- [ASSIGNMENT]: Go through the data underneath and report how many lines hold the string "html", giving only the number.
═══ SUPPLIED ENTRIES ═══
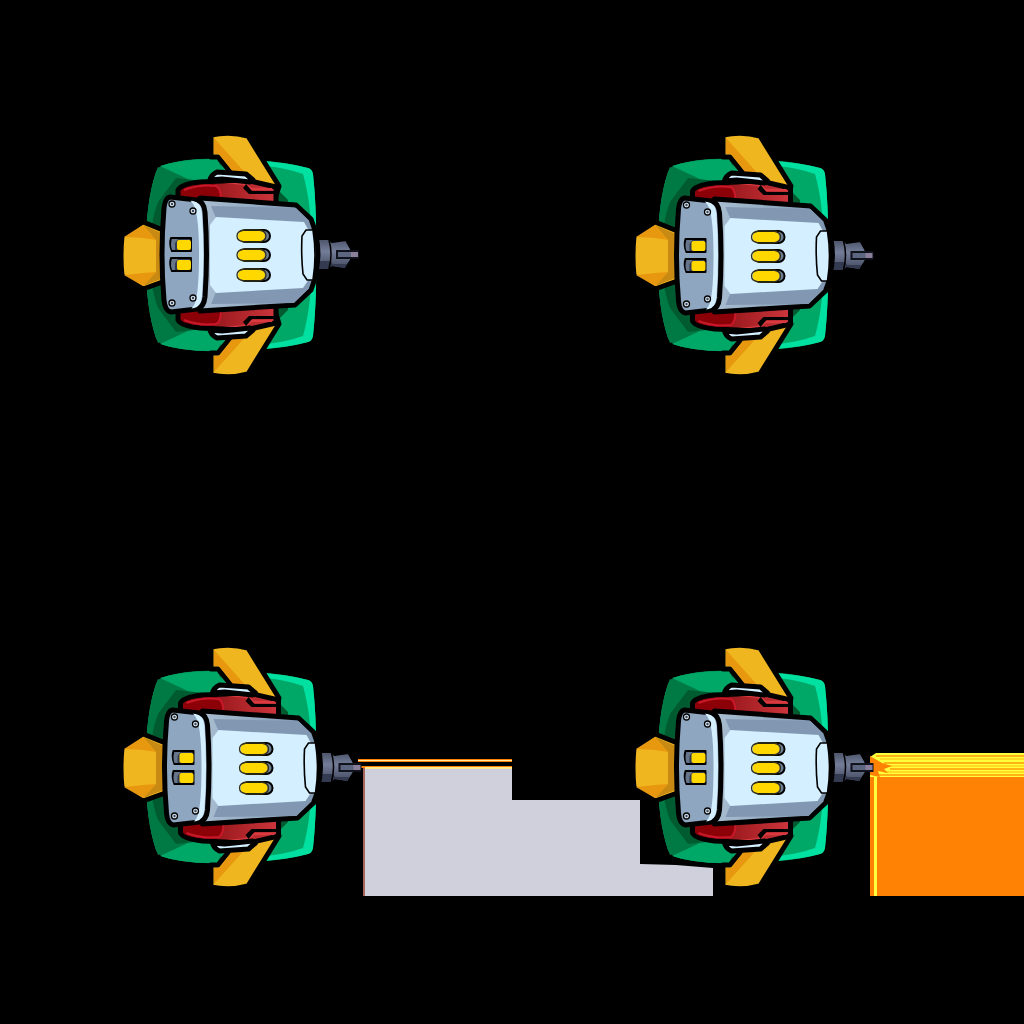
<!DOCTYPE html>
<html lang="en">
<head>
<meta charset="utf-8">
<title>Turret sprite sheet</title>
<style>
:root{--ink:#000;--green:#00a868;--green-mid:#007a45;--green-dark:#005c30;--mint:#00e0a0;--gold:#efb620;--amber:#e8980f;--gold-dark:#c88a12;--red:#b3242a;--red-dark:#8c0008;--red-light:#d83a40;--steel:#8ea6bf;--steel-light:#b4c6d8;--ice:#d4efff;--lamp:#ffd800;--slate:#5d6680;--slate-dark:#343b50;--fog:#d0d0dc;--flame:#ff8205;--spark:#ffff3c}
html,body{margin:0;background:var(--ink);overflow:hidden}
svg{display:block;width:1024px;height:1024px}
.outline{stroke:var(--ink);stroke-width:5;stroke-linejoin:round}
.fine{stroke:var(--ink);stroke-width:2;stroke-linejoin:round}
.green{fill:var(--green)}.green-mid{fill:var(--green-mid)}.green-dark{fill:var(--green-dark)}.mint{fill:var(--mint)}
.gold{fill:var(--gold)}.amber{fill:var(--amber)}.gold-dark{fill:var(--gold-dark)}
.red{fill:url(#red-shade)}.red-dark{fill:var(--red-dark)}.red-light{fill:var(--red-light)}
.steel{fill:var(--steel)}.ice{fill:var(--ice)}.lamp{fill:var(--lamp)}
.slate{fill:var(--slate)}.slate-dark{fill:var(--slate-dark)}
.fog{fill:var(--fog)}.flame{fill:var(--flame)}.spark{fill:var(--spark)}.ink{fill:var(--ink)}
</style>
</head>
<body>
<svg viewBox="0 0 1024 1024" role="img" aria-label="Four frames of a gun turret seen from above, the lower two firing">
<defs>
<linearGradient id="red-shade"><stop offset="0" stop-color="#8c0008"/><stop offset=".45" stop-color="#a01c20"/><stop offset="1" stop-color="#cc363c"/></linearGradient>
<linearGradient id="steel-shade" x2="1" y2="0"><stop offset="0" stop-color="#a9bdd0"/><stop offset=".6" stop-color="#8ea6bf"/><stop offset="1" stop-color="#7e94ae"/></linearGradient>
<linearGradient id="barrel-shade" x2="0" y2="1"><stop offset="0" stop-color="#4a5268"/><stop offset=".4" stop-color="#747d98"/><stop offset="1" stop-color="#3e455a"/></linearGradient>

<g id="base-half">
<path class="green" d="M146 256Q145 205 156 172Q159 166 167 164Q190 158 230 159Q280 160 308 168Q312 169 313 174Q317 210 316 256Z"/>
<path class="green-mid" d="M146 256Q145 205 156 172L158 167L188 179L176 186L172 256Z"/>
<path class="green-mid" d="M156 172Q159 166 167 164Q190 158 218 159L222 165L188 179Z"/>
<path class="green" d="M160 166Q185 158 217 159L221 167L188 179Z"/>
<path class="green-dark" d="M150 256Q150 222 158 202L176 178L290 190L300 256Z"/>
<path class="green" d="M264 176L304 172L312 256L288 256L288 200Z"/>
<path class="mint" d="M262 161Q290 163 308 168Q312 169 313 174Q317 210 316 256H312Q312 205 303 174Q286 168 266 166Z"/>
<path class="gold outline" d="M211 135Q230 131 248 136L279 186L276 196H250L218 157H211Z"/>
<path class="amber" d="M214 138L248 176L240 181L219 154H214Z"/>
</g>

<g id="base">
<use href="#base-half"/>
<use href="#base-half" transform="matrix(1 0 0 -1 0 510)"/>
<path class="gold outline" d="M122 236L143 222L168 232V280L143 289L122 276Q120 256 122 236Z"/>
<path class="gold-dark" d="M143 225L166 235V277L143 286L156 272V240Z"/>
<path class="amber" d="M124 237L143 225L156 240L143 238ZM124 275L143 286L156 272L143 273Z"/>
</g>

<g id="armour">
<path class="red outline" d="M178 206V190Q181 184 200 182L246 180L276 187V210Z"/>
<path class="red-dark" d="M181 201V191Q190 184 214 184L220 189V201Z"/>
<path d="M184 190Q200 184 216 186Q221 188 221 200" fill="none" stroke="#c8182a" stroke-width="2"/>
<path class="red-light" d="M224 183L246 183L252 188H272V190H250L243 185Z"/>
<path class="ink" d="M246 184L252 191H276V194H249L243 188Z"/>
<path class="ice outline" d="M210 180Q211 175 217 172L246 174L253 180L250 182L232 180L222 179Z" stroke-width="4"/>
</g>

<g id="lamp">
<rect x="240" y="230" width="30" height="12" rx="6" fill="#708094" class="fine"/>
<rect x="238" y="231" width="27" height="10" rx="5" class="lamp"/>
<path d="M244 230H259Q266 231 266 236Q266 241 259 242H244Q237 241 237 236Q237 231 244 230Z" fill="none" stroke="#33301a" stroke-width="1.3"/>
</g>

<g id="switch">
<path class="slate-dark fine" d="M171 238H191V251H172Q169 244 171 238Z"/>
<path d="M172 239H178L175 243V250H172Q170 245 172 239Z" fill="#66758a"/>
<rect class="lamp" x="177" y="240" width="14" height="10" rx="2"/>
</g>

<g id="bolt"><circle r="3" fill="#d9e6f0" stroke="#000" stroke-width="1.3"/><circle r="1.2" fill="#3a4658"/></g>

<g id="turret">
<use href="#armour"/>
<use href="#armour" transform="matrix(1 0 0 -1 0 510)"/>
<g id="gun">
<path fill="url(#barrel-shade)" class="fine" d="M314 239H329L332 242L346 240L351 249V260L345 269L332 267L328 270H314Z"/>
<path class="slate-dark" d="M314 261H330L333 264H347L345 268L332 266L328 269H314Z"/>
<path d="M329 240Q333 254 329 269" fill="none" stroke="#000" stroke-width="1.5"/>
<path class="slate" d="M337 251H358V258H337Z" stroke="#10131c" stroke-width="2"/>
<path d="M351 252H358V257H351Z" fill="#8a809c"/>
</g>
<path class="outline" fill="url(#steel-shade)" d="M200 198L296 205L311 219Q318 236 318 255Q317 275 311 290L295 305L200 311Z"/>
<path d="M211 206L296 208L309 221L300 224L216 218Z" fill="#8298b2"/>
<path d="M211 304L294 303L309 288L300 287L216 292Z" fill="#8298b2"/>
<path class="ice" d="M216 217L304 222L309 231Q313 255 309 279L303 288L216 293L210 285V225Z"/>
<path d="M313 230H306L302 236Q301 255 303 274L307 280H313Q317 255 313 230Z" fill="#d4efff" stroke="#000" stroke-width="1.6"/>
<path class="steel outline" d="M170 197L197 200Q204 202 205 212Q208 255 205 297Q204 307 197 309L171 312Q165 311 164 300Q160 255 164 208Q165 198 170 197Z"/>
<path d="M193 202Q200 203 201 213Q204 255 201 296Q200 306 194 307Q200 300 200 254Q200 210 193 202Z" fill="#d4efff" stroke="#d4efff" stroke-width="2"/>
<use href="#bolt" x="172" y="204"/>
<use href="#bolt" x="193" y="211"/>
<use href="#bolt" x="193" y="298"/>
<use href="#bolt" x="172" y="303"/>
<use href="#switch"/>
<use href="#switch" y="20"/>
<use href="#lamp"/>
<use href="#lamp" y="19"/>
<use href="#lamp" y="39"/>
</g>
</defs>

<rect class="ink" width="1024" height="1024"/>

<g id="shot-thin">
<path class="fog" d="M364 766H512V800H640V864L676 865L713 868V896H364Z"/>
<rect x="363" y="766" width="2" height="130" fill="#a8655c"/>
<rect class="flame" x="358" y="759" width="154" height="9"/>
<rect x="358" y="760" width="154" height="1" fill="#ffe9a0"/>
<rect class="ink" x="358" y="762" width="154" height="4"/>
<rect x="365" y="767" width="147" height="2" fill="#ffe890"/>
</g>

<g id="shot-wide">
<rect class="flame" x="870" y="776" width="154" height="120"/>
<rect class="spark" x="874" y="776" width="3" height="120"/>
<path class="spark" d="M870 757L876 753H1024V777H870Z"/>
<path d="M876 756H1024M884 763H1024M890 769H1024M876 775H1024" stroke="#ff9a08" stroke-width="1.6"/>
<path d="M880 759H1024M888 766H1024M884 772H1024" stroke="#ffd21c" stroke-width="1.4"/>
<path class="flame" d="M870 756L882 763L892 766L884 769L888 773L878 771L880 777L870 775Z"/>
</g>

<g id="frame-idle"><use href="#base"/><use href="#turret"/></g>
<g id="frame-recoil"><use href="#base" x="512"/><use href="#turret" x="514.5" y="1"/></g>
<g id="frame-fire-thin"><use href="#base" y="512"/><use href="#turret" x="2.5" y="513"/></g>
<g id="frame-fire-wide"><use href="#base" x="512" y="512"/><use href="#turret" x="514.5" y="513"/></g>
</svg>
</body>
</html>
═══
- [WRITTEN SOLUTION]: 4